His backups have a much different story. Raycroft and Bachman are, respectively, facing 54% and 53% winning percentage clubs. Raycroft's average opponent has a 52% Fenwick % to go with a +11 goal differential. Unlike Lehtonen, poor Razor got a workout every time out. The two teams that straddle a 52% Fenwick % for the season are the Blackhawks and Sharks. The goal differential of the average Raycroft opponent is also pretty close to the Blackhawks. Bachman's numbers are similar, but not nearly as extreme thanks to an opponent's Fenwick % closer to Lehtonen's.
|Player||GAA||SV%||ES Sv%||PK Sv%|
After seeing the level of competition the Stars goalies have faced, the season stats of the three goalies shouldn't be too surprising. Yes, Raycroft was terrible. Anyone that watched what he did could tell that he shouldn't have been on the ice, and his .898 save percentage drives the point home even further. He was in a no win situation though.
The pleasant surprise from this exercise is Bachman. Across the board his numbers are similar to Lehtonen, and he's faced significantly higher competition on average. When he debuted he was solid. He would make all of the routine saves, but the above average NHL starting goalie save eluded him. His last few starts made it seem as if he is settling in at the NHL level, and these numbers seem to back that conclusion up. It's still very early and Bachman has played one third as many games as Lehtonen so things will definitely change as the season progresses, but I think they've found themselves a player in Bachman.
The one issue that bugs me about this is the low level of competition Lehtonen has faced. The Stars are calling him a number one goalie, and there will come a time in the not too distant future when he is going to be expecting to get paid like a number one goalie. He needs to be playing against the top competition possible night in and night out to generate as much value as possible for the Stars. A good deal of the noise in those numbers might be coming from the time he was out with the back injury, but when I read those numbers I immediately thought about the ice time distribution issues.

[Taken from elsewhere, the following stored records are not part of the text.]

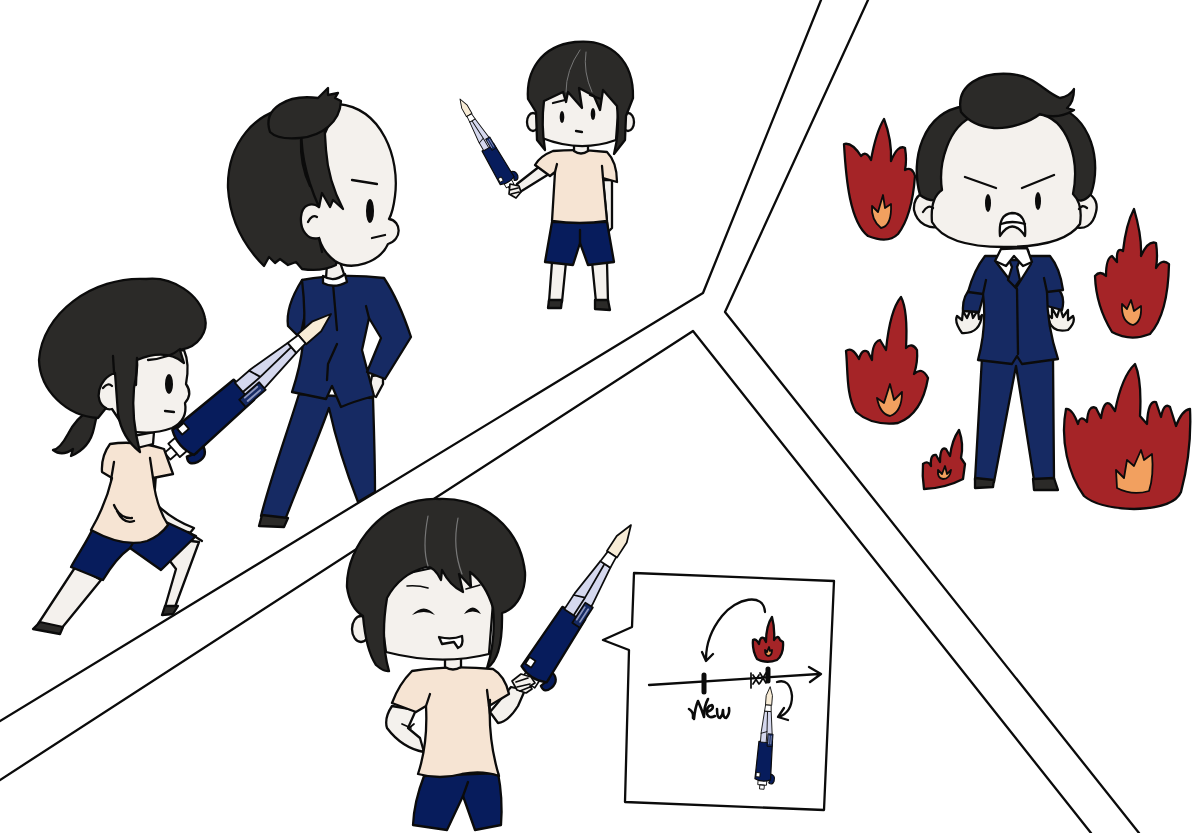
<!DOCTYPE html>
<html lang="en">
<head>
<meta charset="utf-8">
<title>Pipette comic</title>
<style>
:root{--ink:#0b0b0b;--paper:#fff;--skin:#f4f1ed;--hair:#2b2a28;--suit:#162a63;--shorts:#071c5c;--shirt:#f6e4d3;--flame:#a52427;--ember:#f2a05f;--cone:#d5d8ee;--tip:#f8ecd6}
html,body{margin:0;background:var(--paper);overflow:hidden}
svg{display:block;width:1200px;height:833px}
.art{stroke:var(--ink);stroke-width:2.3;stroke-linecap:round;stroke-linejoin:round;fill:none}
.skin{fill:var(--skin)}
.hair{fill:var(--hair)}
.suit{fill:var(--suit)}
.shorts{fill:var(--shorts)}
.shirt{fill:var(--shirt)}
.flame{fill:var(--flame)}
.ember{fill:var(--ember);stroke-width:1.8}
.paper{fill:var(--paper)}
.cone{fill:var(--cone)}
.tip{fill:var(--tip)}
.ink{fill:var(--ink);stroke:none}
.shoe{fill:var(--hair)}
.fine{stroke-width:1.7}
</style>
</head>
<body>
<svg viewBox="0 0 1200 833" role="img" aria-label="Three-panel comic about a pipette, an angry boss and a new deadline">
<defs>
  <g id="pipette">
    <path class="paper fine" d="M-8 180h16v9h-16zM-4 189h8v8h-8z"/>
    <path class="shorts" d="M12 166q13 2 10 14q-3 9-10 4l3-9z"/>
    <path class="shorts" d="M-13 106l26-2 2 74q-15 7-30 0z"/>
    <path class="cone fine" d="M-6 47H6L11 88V107H-10V88z"/>
    <path class="fine" d="M-1 48L1 86L-10 90M1 86V106"/>
    <path class="suit fine" d="M4 90h9v24h-9z"/>
    <path class="fine" stroke="#8d96bd" d="M6 94v15M10 94v15"/>
    <path class="tip fine" d="M0 0L-6 17V35H6V17z"/>
    <path class="paper fine" d="M-5 35H5L6 47H-6z"/>
    <path class="paper fine" d="M-13 166h7v8h-7z"/>
  </g>
</defs>

<g class="art" id="panel-borders" stroke-width="2">
  <path d="M0 721L703 293L821 0M0 780L693 331L1091 833M868 0L725 312L1139 833"/>
</g>

<g class="art" id="boss-turned-away">
  <path class="suit" d="M302 280C292 296 286 312 288 326L300 338L308 300z"/>
  <path class="skin" d="M372 376L368 394L376 397L383 384V374z"/>
  <path class="suit" d="M299 394C288 430 270 480 261 516L285 520C298 486 316 444 329 408C336 440 347 474 358 502L375 492C375 460 374 430 373 398z"/>
  <path class="shoe" d="M262 515L259 526L284 527L288 518z"/>
  <path class="suit" d="M302 280Q340 273 384 278C396 296 404 316 411 337L385 379L367 372L381 338L369 318L362 350L374 396Q352 402 341 407L332 386L326 399L292 392C302 362 308 330 302 280z"/>
  <path d="M333 284L337 330M337 344L328 364L327 380M369 318L366 306"/>
  <path class="skin" d="M327 264L326 278Q334 288 345 277L340 262z"/>
  <path class="paper" d="M323 276Q334 283 345 274L347 282Q334 289 323 283z"/>
  <path class="hair" d="M303 107C252 106 227 148 228 188C230 222 246 248 264 266L269 257L275 263L280 259L288 265L296 262L302 269Q322 272 336 265L345 130z"/>
  <path class="skin" d="M338 104C382 108 400 158 395 196Q393 212 389 219C402 221 402 240 388 244C380 262 352 272 335 261Q323 252 319 238C307 241 300 229 301 217C302 204 312 202 319 207L322 140z"/>
  <path class="hair" d="M302 120Q298 160 319 207L322 193L330 207L333 200L343 209Q328 180 326 150L324 120z"/>
  <path class="hair" d="M270 132C262 108 288 94 318 98L328 88L328 95L338 93L335 98L341 101C340 122 322 136 300 138Q278 140 270 132z"/>
  <path d="M301 140Q300 165 310 186M308 222Q312 214 317 217M319 238L322 252M352 180L377 184M372 238L385 235"/>
  <ellipse class="ink" cx="370" cy="211" rx="4" ry="12"/>
</g>

<g class="art" id="lunging-assistant">
  <use href="#pipette" transform="translate(331 314) rotate(49) scale(1.1)"/>
  <path class="skin" d="M156 474L154 502Q172 520 194 528L190 533L172 528L148 514z"/>
  <path class="skin" d="M76 566L38 624L61 629L101 580zM183 540L199 542L175 607H165L176 569L163 552z"/>
  <path class="shoe" d="M40 622L33 629L60 634L63 627zM165 606L162 615L173 614L178 606z"/>
  <path class="shorts" d="M93 528C88 540 78 554 71 567L103 580Q116 558 130 548L161 570L196 536L166 522z"/>
  <path d="M130 548L133 543M188 532L202 541"/>
  <path class="shirt" d="M110 444Q101 456 102 472L112 478Q106 504 91 530Q124 548 147 541Q160 536 168 525Q156 506 153 478L173 474L164 449Q136 440 110 444z"/>
  <path d="M114 462L111 480M150 458L153 478M114 505Q120 519 132 518M117 511Q124 525 134 521"/>
  <path class="skin" d="M133 436L137 448L153 444L154 432z"/>
  <path class="hair" d="M92 408Q76 418 68 434Q60 449 53 450Q62 457 73 449L71 456Q90 448 94 428L98 410z"/>
  <path class="skin" d="M120 356L184 350Q190 364 186 384Q193 394 185 403Q188 420 172 428Q150 436 126 430L112 409C98 412 93 390 102 378Q110 370 118 376z"/>
  <path class="hair" d="M146 279C92 276 42 314 39 360C40 390 66 416 98 418L106 408C93 402 98 378 115 373L118 414Q122 438 140 452Q131 418 134 388Q138 368 137 360Q166 348 184 363L180 350C200 347 208 330 205 318C200 294 172 276 146 279z"/>
  <path d="M103 388Q108 382 112 386M114 372L113 356M136 385L137 358M148 360Q170 358 180 349M165 411L174 412"/>
  <ellipse class="ink" cx="169" cy="384" rx="4" ry="10"/>
</g>

<g class="art" id="holding-pipette-far">
  <use href="#pipette" transform="translate(460 99) rotate(-30) scale(.53)"/>
  <path class="skin" d="M540 166L517 184L520 192L549 174z"/>
  <path class="skin fine" d="M510 184l9 2 2 6-5 6-7-4zM510 190l8-2M511 194l8-2"/>
  <path class="skin" d="M603 180L608 232L612 228V180zM552 262L549 302H562L566 262zM592 262L596 302H608L607 262z"/>
  <path class="shoe" d="M549 300L548 308H561L562 300zM595 300V309L610 310L608 300z"/>
  <path class="shorts" d="M552 222L545 262L573 265L580 243L588 265L614 262L607 222z"/>
  <path class="shirt" d="M553 151Q540 156 535 165L550 176L555 172L552 221Q580 225 607 221L603 178L617 182Q617 162 607 152Q580 149 553 151z"/>
  <path d="M555 172L557 164M603 178L602 166M580 230V243"/>
  <path class="skin" d="M574 145V151Q581 156 588 151V145z"/>
  <ellipse class="skin" cx="533" cy="122" rx="6" ry="9"/>
  <ellipse class="skin" cx="628" cy="122" rx="6" ry="9"/>
  <path class="skin" d="M541 86L542 138Q580 153 616 140L620 86z"/>
  <path class="hair" d="M575 42C540 46 526 72 528 99L536 112L537 140L545 150Q541 124 544 101L563 92L566 102L568 92L582 108L579 88L594 96L600 110L603 90L617 106Q620 130 614 154L625 140L626 116L633 98C634 62 612 38 575 42z"/>
  <path stroke="#777" stroke-width="1" d="M580 50Q566 70 566 92M586 52Q583 72 592 92"/>
  <path d="M553 103L565 100M590 95L601 99M576 131L582 132"/>
  <ellipse class="ink" cx="562" cy="117" rx="2.3" ry="6"/>
  <ellipse class="ink" cx="593" cy="114" rx="2.3" ry="6"/>
</g>

<g class="art" id="angry-boss">
  <path class="suit" d="M982 357L975 480L994 482L1016 366L1034 480L1054 479L1053 357z"/>
  <path class="shoe" d="M975 478V488L993 487L994 480zM1033 479L1034 490H1058L1054 478z"/>
  <path class="skin" d="M962 333Q954 322 957 316L962 320L963 311L967 318L971 309L973 318L978 310L979 319L982 315Q980 334 962 333zM1068 330Q1076 322 1073 316L1068 320V310L1063 317L1060 307L1057 317L1052 308V318L1048 315Q1050 334 1068 330z"/>
  <path class="suit" d="M972 287Q962 296 963 311L979 312L985 290zM1056 287Q1066 295 1062 310L1047 306L1044 290z"/>
  <path class="suit" d="M985 256Q974 270 968 292L983 294Q987 326 978 360L1012 364L1017 356L1022 364L1058 359Q1047 326 1047 292L1063 290Q1060 268 1050 256z"/>
  <path d="M983 294L986 280M1047 292L1044 278M1017 289L1018 354"/>
  <path class="paper" d="M1000 252L996 262L1016 288L1031 264L1028 250z"/>
  <path class="suit" d="M1009 260L1020 260L1017 267L1020 280L1015 287L1008 280L1012 267z"/>
  <path class="paper" d="M1001 249L995 261L1006 266L1014 256L1023 266L1032 262L1027 248z"/>
  <path class="skin" d="M941 194C925 186 913 196 914 210C917 224 930 230 941 226zM1074 194C1090 188 1099 200 1096 212C1093 226 1084 230 1074 227z"/>
  <path class="hair" d="M965 106C922 112 910 160 920 195Q930 203 942 199L970 120zM1054 106C1092 116 1102 162 1091 194Q1081 206 1072 196L1046 120z"/>
  <path class="skin" d="M974 116C948 126 938 164 942 190Q930 198 932 222C942 240 968 247 1004 247Q1064 247 1080 224Q1083 204 1073 194C1080 160 1068 118 1038 114z"/>
  <path class="hair" d="M961 112C955 84 982 72 1010 74C1036 76 1044 92 1060 98Q1070 96 1074 89Q1074 102 1067 108L1074 110Q1058 120 1040 114C1030 122 1010 129 994 128Q972 126 961 112z"/>
  <path d="M965 177L996 188M1022 188L1054 175M923 212Q928 204 933 208M1087 208Q1082 204 1079 209"/>
  <ellipse class="ink" cx="988" cy="203" rx="3" ry="9"/>
  <ellipse class="ink" cx="1038" cy="201" rx="3" ry="9"/>
  <path class="paper" d="M1000 236Q998 214 1012 213Q1027 213 1025 236Q1012 217 1000 236z"/>
  <path d="M1001 224Q1012 220 1025 224"/>
</g>

<g class="art" id="flames">
  <path class="flame" d="M844 144Q852 142 861 156Q866 150 871 160Q876 132 884 119Q892 140 891 161Q898 144 905 148Q907 160 905 170Q912 166 915 176Q912 216 898 234Q888 244 868 236C850 222 846 180 844 144z"/>
  <path class="ember" d="M872 206L878 212L883 195L885 208L891 204Q892 226 881 228Q871 220 872 206z"/>
  <path class="flame" d="M1095 276Q1100 270 1106 276Q1106 258 1112 256L1117 262Q1116 246 1123 251Q1126 224 1134 209Q1142 236 1141 256Q1148 240 1156 243Q1158 256 1156 268Q1162 258 1169 264Q1168 314 1150 334Q1130 342 1112 332Q1096 306 1095 276z"/>
  <path class="ember" d="M1122 304L1127 309L1131 300L1134 311L1141 306Q1142 322 1133 325Q1121 322 1122 304z"/>
  <path class="flame" d="M846 351Q852 346 859 359Q862 348 868 352L872 360Q872 342 880 340L886 350Q890 310 901 297Q908 310 906 348Q912 342 917 350Q918 362 914 374Q922 366 928 378Q922 414 898 423Q872 426 856 412C846 396 848 370 846 351z"/>
  <path class="ember" d="M877 398L884 403L890 384L894 400L902 392Q902 412 890 416Q880 414 877 398z"/>
  <path class="flame" d="M923 464Q928 460 931 466Q930 454 936 455L940 462Q940 446 946 449L950 456Q952 440 959 430Q964 444 961 458L965 464L963 479Q946 488 924 489Q922 476 923 464z"/>
  <path class="ember" d="M938 470L942 474L945 466L947 474L951 470Q950 479 943 479Q937 478 938 470z"/>
  <path class="flame" d="M1066 409Q1072 408 1078 424Q1080 414 1087 422Q1088 404 1096 408L1101 418Q1104 398 1111 405L1115 411Q1122 376 1135 364Q1142 380 1140 416L1147 424Q1148 400 1156 402L1161 417Q1164 402 1170 407L1176 426Q1182 410 1190 409Q1192 450 1181 492Q1174 508 1134 509Q1098 508 1084 496C1068 474 1060 440 1066 409z"/>
  <path class="ember" d="M1116 470L1124 478L1127 460L1134 466L1141 450L1144 460L1152 454Q1154 476 1149 491Q1132 496 1117 488z"/>
</g>

<g class="art" id="happy-researcher">
  <use href="#pipette" transform="translate(631 525) rotate(33)"/>
  <path class="skin" d="M392 706Q384 718 387 728Q402 748 424 752L420 738L408 728L416 710zM490 712L511 687L525 690L518 706Q508 722 498 723z"/>
  <path class="skin fine" d="M512 681l9-7 10 3 4 6-5 3 2 3-6 4-9-3z"/>
  <path class="fine" d="M516 682l12-4M517 687l13-3M520 691l10-4M402 724l9 4M409 728l5-4"/>
  <path class="shorts" d="M424 776Q414 802 413 825L447 830L463 796L475 830L501 825Q503 798 498 773z"/>
  <path d="M463 796L468 782"/>
  <path class="shirt" d="M412 671Q399 684 392 703L416 712L426 706Q428 744 418 774Q440 780 462 774Q482 770 499 776Q488 740 490 700L489 706L509 694Q505 676 493 669Q450 665 412 671z"/>
  <path d="M426 706L430 694M490 714L487 690"/>
  <path class="skin" d="M445 655V667Q453 672 461 667V655z"/>
  <ellipse class="skin" cx="361" cy="629" rx="9" ry="13"/>
  <path class="skin" d="M376 580L386 652Q440 666 489 654L494 590L470 560z"/>
  <path class="hair" d="M440 499C384 496 346 546 347 587Q350 608 363 616Q366 650 376 665Q384 672 389 671Q380 640 387 598Q400 574 426 567Q434 566 441 580L442 570Q450 586 463 592L459 574L471 587L470 572Q486 584 493 608Q496 640 487 668Q503 658 502 613C518 608 526 590 525 572C520 526 482 498 440 499z"/>
  <path d="M428 516Q422 548 428 566M458 518Q452 548 462 574" stroke="#777" stroke-width="1.2"/>
  <path d="M407 586Q418 585 428 588M466 589L480 585" stroke-width="1.6"/>
  <path class="ink" d="M412 615Q424 602 435 615Q424 609 412 615zM464 614Q473 601 481 614Q473 609 464 614z"/>
  <path class="paper" d="M439 637Q452 640 462 636Q464 646 458 648L454 642L442 644z"/>
</g>

<g class="art" id="thought-timeline">
  <path class="paper" d="M634 573L834 581L824 810L625 802L629 650L603 640L632 627z"/>
  <path d="M649 685L819 674M809 667L821 674L810 682"/>
  <path stroke-width="5" d="M704 675V692M768 669V681"/>
  <path class="fine" d="M751 673V688M753 675L759 684M759 675L753 684M760 673L766 683M766 673L760 683"/>
  <path d="M765 612C764 592 736 598 722 616Q706 636 706 659M702 652L706 661L713 654"/>
  <path class="flame" d="M753 640Q756 638 759 644Q760 636 764 638L766 642Q766 626 772 617Q775 628 774 640Q778 634 780 640L783 642Q784 654 777 660Q766 664 757 659Q752 650 753 640z"/>
  <path class="ember" d="M765 650L767 652L769 647L770 651L772 650Q772 656 768 656Q765 655 765 650z"/>
  <path d="M777 682Q790 678 792 696Q792 712 779 717M784 708L778 717L788 720"/>
  <g role="img" aria-label="New" stroke-width="2.6"><path d="M689 709Q694 712 693 718M694 719Q695 708 698 701Q702 710 704 717Q704 706 708 699M707 712Q715 709 712 705Q706 706 707 714Q709 719 715 716M717 709Q717 718 720 718Q723 715 723 710Q723 718 726 718Q730 714 729 708"/></g>
  <use href="#pipette" transform="translate(770 687) rotate(4.5) scale(.52)"/>
</g>
</svg>
</body>
</html>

The fourth line is sheltered, but the top three lines generally appear to roll at all times no matter the situation, the zone, or the matchup. Both issues are tactical, and (fairly or unfairly) I couldn't help but wonder if they're related.